INSTRUCTIONS TO FOLLOW |
If a line in the records below contains the word "font", copy it out.

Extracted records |
======
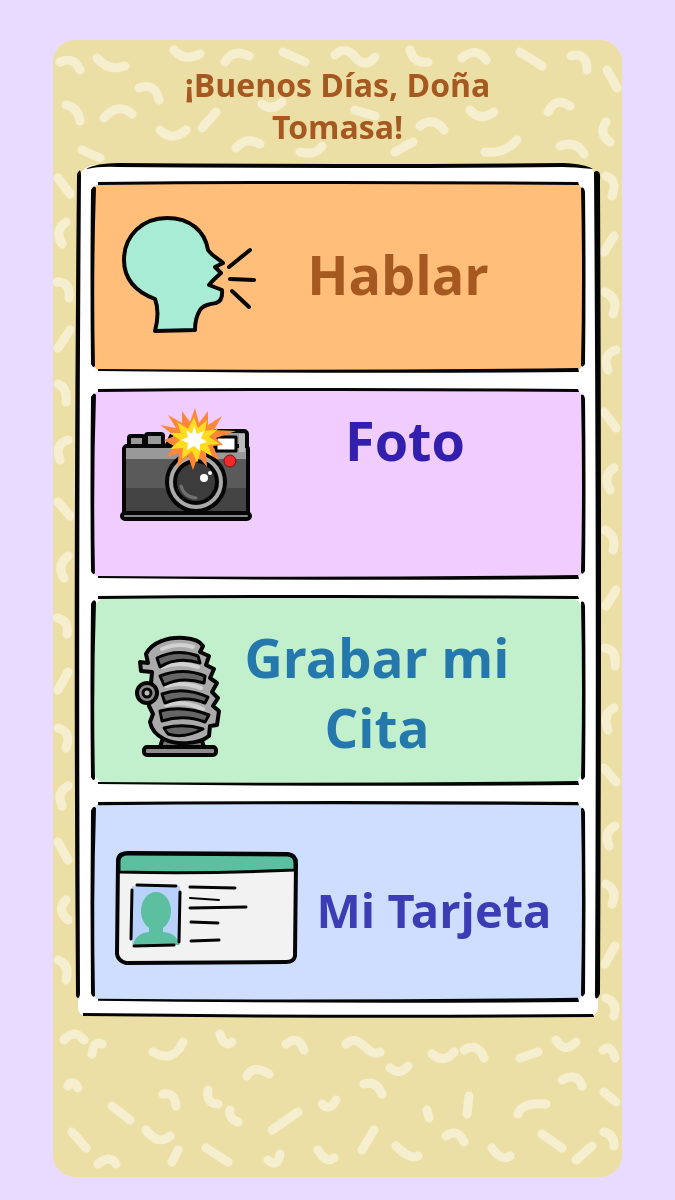
<!DOCTYPE html>
<html lang="es">
<head>
<meta charset="utf-8">
<title>Menú principal</title>
<style>
:root {
  --backdrop: #e9daff;
  --sand: #ecdfa5;
  --confetti: #f6efcf;
  --ink: #050505;
  --panel: #ffffff;
  --brown: #a5581f;
  --orange: #ffbf7a;
  --lilac: #f1ccff;
  --violet: #321fae;
  --mint: #c2f0cd;
  --blue: #2478ac;
  --sky: #cfddff;
  --indigo: #3c3cb4;
  --aqua: #a8ecd6;
  --teal: #5cbf9f;
}
* { box-sizing: border-box; margin: 0; padding: 0; }
body {
  position: relative;
  width: 675px;
  height: 1200px;
  overflow: hidden;
  background: var(--backdrop);
  font-family: "Noto Sans", "Open Sans", sans-serif;
  font-weight: 700;
}
svg { display: block; }
.screen {
  position: absolute;
  left: 53px;
  top: 40px;
  width: 569px;
  height: 1137px;
  border-radius: 22px;
  overflow: hidden;
  background: var(--sand);
}
.confetti {
  position: absolute;
  inset: 0;
  fill: none;
  stroke: var(--confetti);
  stroke-width: 9;
  stroke-linecap: round;
  stroke-linejoin: round;
}
.greeting {
  position: absolute;
  left: 0;
  top: 24px;
  width: 100%;
  font-size: 32px;
  line-height: 42px;
  text-align: center;
  color: var(--brown);
}
.panel {
  position: absolute;
  left: 25px;
  top: 125px;
  width: 520px;
  height: 851px;
  padding: 18px 15px 14px;
  border-radius: 18px 18px 8px 8px;
  background: var(--panel);
  display: grid;
  grid-template-rows: 188px 188px 187px 198px;
  gap: 19px;
}
.panel-ink { position: absolute; left: -5px; top: -5px; fill: var(--ink); }
.card {
  position: relative;
  display: block;
  border-radius: 9px;
  text-decoration: none;
}
.card-ink { position: absolute; left: -3px; top: -3px; width: 496px; height: calc(100% + 6px); fill: var(--ink); }
.label {
  position: absolute;
  font-size: 54px;
  line-height: 70px;
  text-align: center;
  white-space: nowrap;
}
.icon { position: absolute; stroke: var(--ink); stroke-width: 4; stroke-linecap: round; stroke-linejoin: round; }
.talk { background: var(--orange); }
.talk .icon { left: 22px; top: 27px; }
.talk .label { left: 205px; top: 56px; width: 200px; color: var(--brown); }
.photo { background: var(--lilac); }
.photo .icon { left: 22px; top: 15px; }
.photo .label { left: 212px; top: 15px; width: 200px; color: var(--violet); }
.record { background: var(--mint); border-radius: 16px; }
.record .icon { left: 37px; top: 33px; }
.record .label { left: 134px; top: 26px; width: 300px; font-size: 53px; color: var(--blue); }
.my-card { background: var(--sky); }
.my-card .icon { left: 17px; top: 42px; }
.my-card .label { left: 211px; top: 72px; width: 260px; font-size: 47px; color: var(--indigo); }
</style>
</head>
<body>
<svg width="0" height="0" style="position:absolute" aria-hidden="true">
  <defs>
    <symbol id="ink-frame" viewBox="0 0 496 194" preserveAspectRatio="none">
      <path d="M8 2 Q248 0 488 2 L489 5 Q248 3 8 5Z"/>
      <path d="M8 189 Q248 191 488 188 L489 192 Q248 194 8 191Z"/>
      <path d="M1 10 Q4 4 6 8 Q3 98 5 186 Q3 189 1 184 Q0 98 1 10Z"/>
      <path d="M491 8 Q494 6 495 12 Q496 98 495 184 Q492 189 491 185 Q493 98 491 8Z"/>
    </symbol>
  </defs>
</svg>

<main class="screen">
  <svg class="confetti" width="569" height="1137" viewBox="53 40 569 1137" aria-hidden="true">
    <path d="M60 62q14-6 20 8M97 58q12 14 28 8M139 88q16-6 20 12M174 50q10 12 26 4M225 62q8-14 24-6M283 52l22 10M335 55q10-10 20 2t20 0M410 50q4 14 18 12M462 58q14-12 24 2M520 52l22 14M571 56q16-4 16 14M607 70l10 18
    M66 105q12 2 14 16M104 118q14-16 28-4M160 130q12 12 26 0M216 112l-14 16M236 148q10-12 24-4M300 152q16 4 22-6M420 126q14-10 24 4M470 110q10 12 24 2M485 152q20 2 32-12M548 112q8-16 22-6M560 146q16-6 24 8M606 122q-8 12 4 20M82 150l18 8M355 110l20 6M395 152l18-10M262 104q10 8 20-2"/>
    <path d="M58 178l12 16M66 222q-12 8-4 22M57 282q14 0 12 16M70 330l-12 18M58 384q10 4 8 18M68 440q-14 4-8 20M58 502l12 14M68 556q-12 10-4 22M57 618q12 2 10 16M68 672l-10 18M58 728q14 4 8 20M68 786q-12 6-6 20M58 842l10 18M66 900q-10 10 2 20M58 960q12 4 8 20
    M606 176q12 4 6 20M614 236l-10 16M605 292q14 6 8 22M616 350q-14 4-8 20M604 412l12 16M614 468q-12 8-4 22M605 530q12 6 8 20M616 590l-10 16M605 648q12 2 10 18M614 708q-12 6-6 22M604 768l12 14M615 826q-12 6-6 20M606 884q12 6 6 20M615 946l-10 18M606 998q12 4 8 18"/>
    <path d="M64 1040q10-12 20 0M92 1054q2-14 10-10M153 1052q20 12 30-10M220 1034q4 14 12 8M247 1076q6-12 22-2M286 1044q12-10 18 6M346 1044q8-8 18 2t16 6M408 1066q-8 10-18 2M432 1054q12 10 22-2M464 1050q14-8 20 8M520 1058l18-6M556 1040q8 14 20 2M603 1050q8-6 12 8
    M68 1086q4-8 10 2M112 1106l18 14M163 1094q12-2 13 12M208 1090q-2 14 10 14M230 1110q-2 8 8 12M272 1130l26-18M322 1104q8 8 14-4M364 1084q12-4 18 10M427 1110l2 8M469 1096l-2 18M518 1114q4-12 28-10M562 1080q16-8 20 6M604 1092l12 10
    M72 1132l14 16M98 1164q12-10 18 0M146 1130q12 16 24 6M172 1162l6-12M206 1148l22 14M268 1160q10 8 12-6M318 1150q8 14 16 8M374 1130l-12 20M396 1146q14 14 22 10M446 1136q12-8 18 6M492 1148q10 14 18 8M542 1134l20 14M576 1160l16-14M604 1132q10 2 10 14"/>
  </svg>

  <h1 class="greeting">¡Buenos Días, Doña<br>Tomasa!</h1>

  <nav class="panel">
    <svg class="panel-ink" width="530" height="861" viewBox="0 0 530 861" aria-hidden="true">
      <path d="M12 9 Q24 3 45 3 Q270 5 490 3 Q512 4 520 9 Q500 7 490 7 Q270 9 45 7 Q28 6 12 9Z"/>
      <path d="M4 14 Q8 6 8 16 Q5 430 7 834 Q6 841 3 836 Q0 430 4 14Z"/>
      <path d="M521 12 Q528 8 527 20 Q529 430 527 834 Q523 842 522 836 Q524 430 521 12Z"/>
      <path d="M10 853 Q265 856 520 854 L521 857 Q265 859 10 856Z"/>
    </svg>

    <a class="card talk" href="#">
      <svg class="card-ink" aria-hidden="true"><use href="#ink-frame"/></svg>
      <svg class="icon" width="145" height="130" viewBox="115 210 145 130" aria-hidden="true">
        <path fill="var(--aqua)" d="M155 299C134 291 124 278 124 260C124 235 143 218 167 218C190 218 205 231 208 250C212 256 219 259 223 263L215 267L221 273Q212 281 209 285L222 290Q223 301 216 303C210 304 203 305 200 310Q195 318 195 330L155 331Q160 312 155 299Z"/>
        <path fill="none" d="M229 267L250 250M230 279L254 280M232 291L249 307"/>
      </svg>
      <span class="label">Hablar</span>
    </a>

    <a class="card photo" href="#">
      <svg class="card-ink" aria-hidden="true"><use href="#ink-frame"/></svg>
      <svg class="icon" width="140" height="120" viewBox="115 405 140 120" aria-hidden="true">
        <g fill="#999">
          <rect x="129" y="436" width="15" height="11" rx="2"/>
          <rect x="146" y="434" width="17" height="13" rx="2"/>
          <path d="M166 447L172 434H212V447Z"/>
          <rect x="212" y="431" width="35" height="18" rx="3"/>
        </g>
        <rect x="124" y="446" width="124" height="69" rx="3" fill="#5a5a5a"/>
        <path fill="#999" stroke="none" d="M126 448H246V459H126Z"/>
        <path stroke="none" fill="#444" d="M126 488H246V513H126Z"/>
        <rect x="122" y="513" width="128" height="6" rx="3" fill="#888"/>
        <rect x="216" y="437" width="20" height="14" fill="#fff" stroke-width="3"/>
        <rect x="239" y="434" width="6" height="18" fill="#bbb" stroke="none"/>
        <circle cx="196" cy="482" r="29" fill="#aaa"/>
        <circle cx="196" cy="482" r="21" fill="#3c3c3c"/>
        <path fill="none" stroke="#707070" stroke-width="3" d="M181 486Q184 497 196 498"/>
        <circle cx="204" cy="478" r="4" fill="#fff" stroke="none"/>
        <circle cx="210" cy="473" r="2" fill="#fff" stroke="none"/>
        <circle cx="230" cy="461" r="6" fill="#ef2a2a" stroke="#801010" stroke-width="1"/>
        <g stroke="none">
          <polygon fill="#ff8738" points="195,408 199,423 208,411 208,425 222,416 214,430 236,431 216,438 223,445 213,446 219,460 206,453 207,467 198,456 193,470 188,456 177,467 179,453 167,457 174,446 164,440 175,436 160,425 176,428 168,415 182,423 182,411 190,422"/>
          <polygon fill="#ffdc1f" points="194,417 198,428 207,420 205,431 218,429 209,437 220,444 208,445 212,456 201,450 197,463 192,451 182,459 183,448 170,449 180,440 169,433 181,433 177,422 188,429"/>
          <polygon fill="#fff" points="194,426 197,434 204,431 201,438 207,442 200,444 200,451 194,446 187,450 188,443 181,440 188,437 186,430 192,434"/>
        </g>
      </svg>
      <span class="label">Foto</span>
    </a>

    <a class="card record" href="#">
      <svg class="card-ink" aria-hidden="true"><use href="#ink-frame"/></svg>
      <svg class="icon" width="95" height="130" viewBox="130 630 95 130" aria-hidden="true">
        <rect x="144" y="747" width="72" height="8" rx="3" fill="#8d8d8d"/>
        <path fill="#777" d="M164 735H200L204 747H160Z"/>
        <path fill="#aaa" d="M146 654C152 642 168 637 184 638Q199 639 203 646L200 652L209 656L206 665L214 669L210 678L217 683L212 692L218 698L213 706L219 711L217 725L210 726L209 736C198 745 175 745 164 739Q152 733 150 722L153 714L149 706L152 672L141 671L140 662L148 663Z"/>
        <path fill="none" stroke="#d2d2d2" stroke-width="4" d="M162 649Q178 642 193 647M162 667Q180 661 198 667M166 686Q182 681 201 688M166 705Q184 700 203 709"/>
        <g fill="#666" stroke-width="3">
          <path d="M157 658Q177 648 198 656L200 663Q177 656 160 667Z"/>
          <path d="M160 676Q183 667 205 676L204 683Q182 676 164 685Z"/>
          <path d="M162 694Q184 686 208 697L205 703Q185 695 165 703Z"/>
          <path d="M160 711Q184 705 209 715L205 722Q184 714 162 721Z"/>
          <path d="M164 728Q184 723 203 729Q184 739 168 734Z"/>
        </g>
        <circle cx="147" cy="693" r="10" fill="#8d8d8d"/>
        <circle cx="147" cy="693" r="4" fill="#bbb" stroke-width="3"/>
      </svg>
      <span class="label">Grabar mi<br>Cita</span>
    </a>

    <a class="card my-card" href="#">
      <svg class="card-ink" aria-hidden="true"><use href="#ink-frame"/></svg>
      <svg class="icon" width="195" height="125" viewBox="110 845 195 125" aria-hidden="true">
        <path fill="#f2f2f2" d="M118 861Q118 853 128 853L288 854Q296 855 296 863L295 956Q294 962 286 962L126 963Q118 961 117 954Z"/>
        <path fill="var(--teal)" stroke-width="3" d="M119 872V861Q119 854 128 854L288 855Q295 856 295 863V870Q205 874 119 872Z"/>
        <path fill="#b9d2fb" stroke="none" d="M132 886H180V945H132Z"/>
        <g fill="var(--teal)" stroke="none">
          <ellipse cx="156" cy="911" rx="15" ry="19"/>
          <path d="M149 924H163V932Q177 933 179 945H133Q136 933 149 932Z"/>
        </g>
        <path fill="none" stroke-width="3" d="M137 885L176 886M180 892L179 942M132 890L131 939M134 946L174 945M190 887L235 888M190 908L246 907M191 922L218 923M191 941L219 940"/>
        <path fill="none" stroke-width="2" d="M190 898L219 900"/>
      </svg>
      <span class="label">Mi Tarjeta</span>
    </a>
  </nav>
</main>
</body>
</html>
======
SOLUTION TO THIS PROBLEM |
  font-family: "Noto Sans", "Open Sans", sans-serif;
  font-weight: 700;
  font-size: 32px;
  font-size: 54px;
.record .label { left: 134px; top: 26px; width: 300px; font-size: 53px; color: var(--blue); }
.my-card .label { left: 211px; top: 72px; width: 260px; font-size: 47px; color: var(--indigo); }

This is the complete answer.